** Dataset records follows **

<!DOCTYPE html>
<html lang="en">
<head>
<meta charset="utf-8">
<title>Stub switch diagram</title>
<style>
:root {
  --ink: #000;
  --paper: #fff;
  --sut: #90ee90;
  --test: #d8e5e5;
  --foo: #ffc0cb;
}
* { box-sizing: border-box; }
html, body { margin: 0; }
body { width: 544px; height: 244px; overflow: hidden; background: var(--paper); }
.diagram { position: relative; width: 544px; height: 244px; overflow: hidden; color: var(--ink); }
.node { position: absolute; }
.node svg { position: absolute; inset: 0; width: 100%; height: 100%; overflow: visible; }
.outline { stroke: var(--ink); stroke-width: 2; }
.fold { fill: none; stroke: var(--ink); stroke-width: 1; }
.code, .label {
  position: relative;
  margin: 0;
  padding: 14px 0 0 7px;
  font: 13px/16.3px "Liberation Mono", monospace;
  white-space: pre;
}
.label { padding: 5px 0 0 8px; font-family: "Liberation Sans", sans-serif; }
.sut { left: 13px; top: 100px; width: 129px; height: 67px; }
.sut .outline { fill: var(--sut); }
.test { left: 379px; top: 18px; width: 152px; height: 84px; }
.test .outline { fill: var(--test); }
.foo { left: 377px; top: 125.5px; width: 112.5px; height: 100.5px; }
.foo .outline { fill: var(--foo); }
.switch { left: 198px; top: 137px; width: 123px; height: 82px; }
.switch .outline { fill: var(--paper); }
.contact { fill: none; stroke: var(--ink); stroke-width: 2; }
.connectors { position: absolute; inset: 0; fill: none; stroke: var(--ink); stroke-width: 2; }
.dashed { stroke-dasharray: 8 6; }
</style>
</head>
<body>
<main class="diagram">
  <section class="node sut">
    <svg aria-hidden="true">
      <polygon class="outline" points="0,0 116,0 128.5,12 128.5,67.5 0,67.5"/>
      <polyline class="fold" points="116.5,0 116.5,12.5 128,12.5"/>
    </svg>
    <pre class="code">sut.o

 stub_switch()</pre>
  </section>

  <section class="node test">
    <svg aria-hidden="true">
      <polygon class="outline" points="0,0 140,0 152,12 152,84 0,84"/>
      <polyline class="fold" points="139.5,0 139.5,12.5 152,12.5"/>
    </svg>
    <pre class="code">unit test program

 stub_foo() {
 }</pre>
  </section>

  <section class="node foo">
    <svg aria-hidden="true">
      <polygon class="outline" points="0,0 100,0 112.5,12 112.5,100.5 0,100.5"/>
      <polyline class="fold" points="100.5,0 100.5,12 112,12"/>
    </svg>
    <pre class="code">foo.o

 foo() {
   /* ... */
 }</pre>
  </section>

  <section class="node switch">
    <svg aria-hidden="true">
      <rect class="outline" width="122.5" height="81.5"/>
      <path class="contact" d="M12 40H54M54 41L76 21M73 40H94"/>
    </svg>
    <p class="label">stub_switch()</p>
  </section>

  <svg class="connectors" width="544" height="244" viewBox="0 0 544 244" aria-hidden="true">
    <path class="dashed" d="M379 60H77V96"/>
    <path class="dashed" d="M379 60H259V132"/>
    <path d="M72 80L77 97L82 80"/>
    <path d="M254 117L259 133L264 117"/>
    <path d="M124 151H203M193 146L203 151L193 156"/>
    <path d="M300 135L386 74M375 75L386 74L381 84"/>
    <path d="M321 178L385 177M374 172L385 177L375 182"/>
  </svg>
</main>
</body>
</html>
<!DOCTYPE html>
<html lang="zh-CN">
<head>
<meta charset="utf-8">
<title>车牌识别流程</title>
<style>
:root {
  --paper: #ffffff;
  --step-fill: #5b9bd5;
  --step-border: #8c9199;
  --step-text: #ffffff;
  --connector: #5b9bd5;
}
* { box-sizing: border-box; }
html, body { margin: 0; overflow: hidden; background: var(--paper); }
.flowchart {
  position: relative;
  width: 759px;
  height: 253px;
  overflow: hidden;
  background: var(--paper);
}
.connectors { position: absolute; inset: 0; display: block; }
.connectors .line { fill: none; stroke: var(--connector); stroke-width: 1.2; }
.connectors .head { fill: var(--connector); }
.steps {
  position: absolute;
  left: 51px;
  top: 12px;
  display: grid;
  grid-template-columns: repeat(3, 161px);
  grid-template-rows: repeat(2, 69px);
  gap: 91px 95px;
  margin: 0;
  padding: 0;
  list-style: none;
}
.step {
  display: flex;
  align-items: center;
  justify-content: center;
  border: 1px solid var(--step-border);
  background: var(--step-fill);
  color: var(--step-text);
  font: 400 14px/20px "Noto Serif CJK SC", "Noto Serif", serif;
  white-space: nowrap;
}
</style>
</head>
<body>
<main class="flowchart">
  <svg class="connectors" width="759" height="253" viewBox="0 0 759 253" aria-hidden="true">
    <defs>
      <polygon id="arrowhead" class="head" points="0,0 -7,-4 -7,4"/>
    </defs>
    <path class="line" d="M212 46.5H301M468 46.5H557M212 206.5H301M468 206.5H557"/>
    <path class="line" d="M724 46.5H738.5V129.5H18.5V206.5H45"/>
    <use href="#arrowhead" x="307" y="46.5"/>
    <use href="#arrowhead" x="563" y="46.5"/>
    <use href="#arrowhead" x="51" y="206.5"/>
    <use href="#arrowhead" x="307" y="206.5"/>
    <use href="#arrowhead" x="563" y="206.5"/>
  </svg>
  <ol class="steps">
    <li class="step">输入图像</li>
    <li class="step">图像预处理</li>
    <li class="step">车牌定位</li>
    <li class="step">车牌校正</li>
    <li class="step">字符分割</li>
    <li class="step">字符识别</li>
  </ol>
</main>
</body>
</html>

** End of Dataset records **

Where the line holding "gap: 91px 95px;" appears in the listing above, start reproducing exactly, and end with the line holding "font: 400 14px/20px".

  gap: 91px 95px;
  margin: 0;
  padding: 0;
  list-style: none;
}
.step {
  display: flex;
  align-items: center;
  justify-content: center;
  border: 1px solid var(--step-border);
  background: var(--step-fill);
  color: var(--step-text);
  font: 400 14px/20px "Noto Serif CJK SC", "Noto Serif", serif;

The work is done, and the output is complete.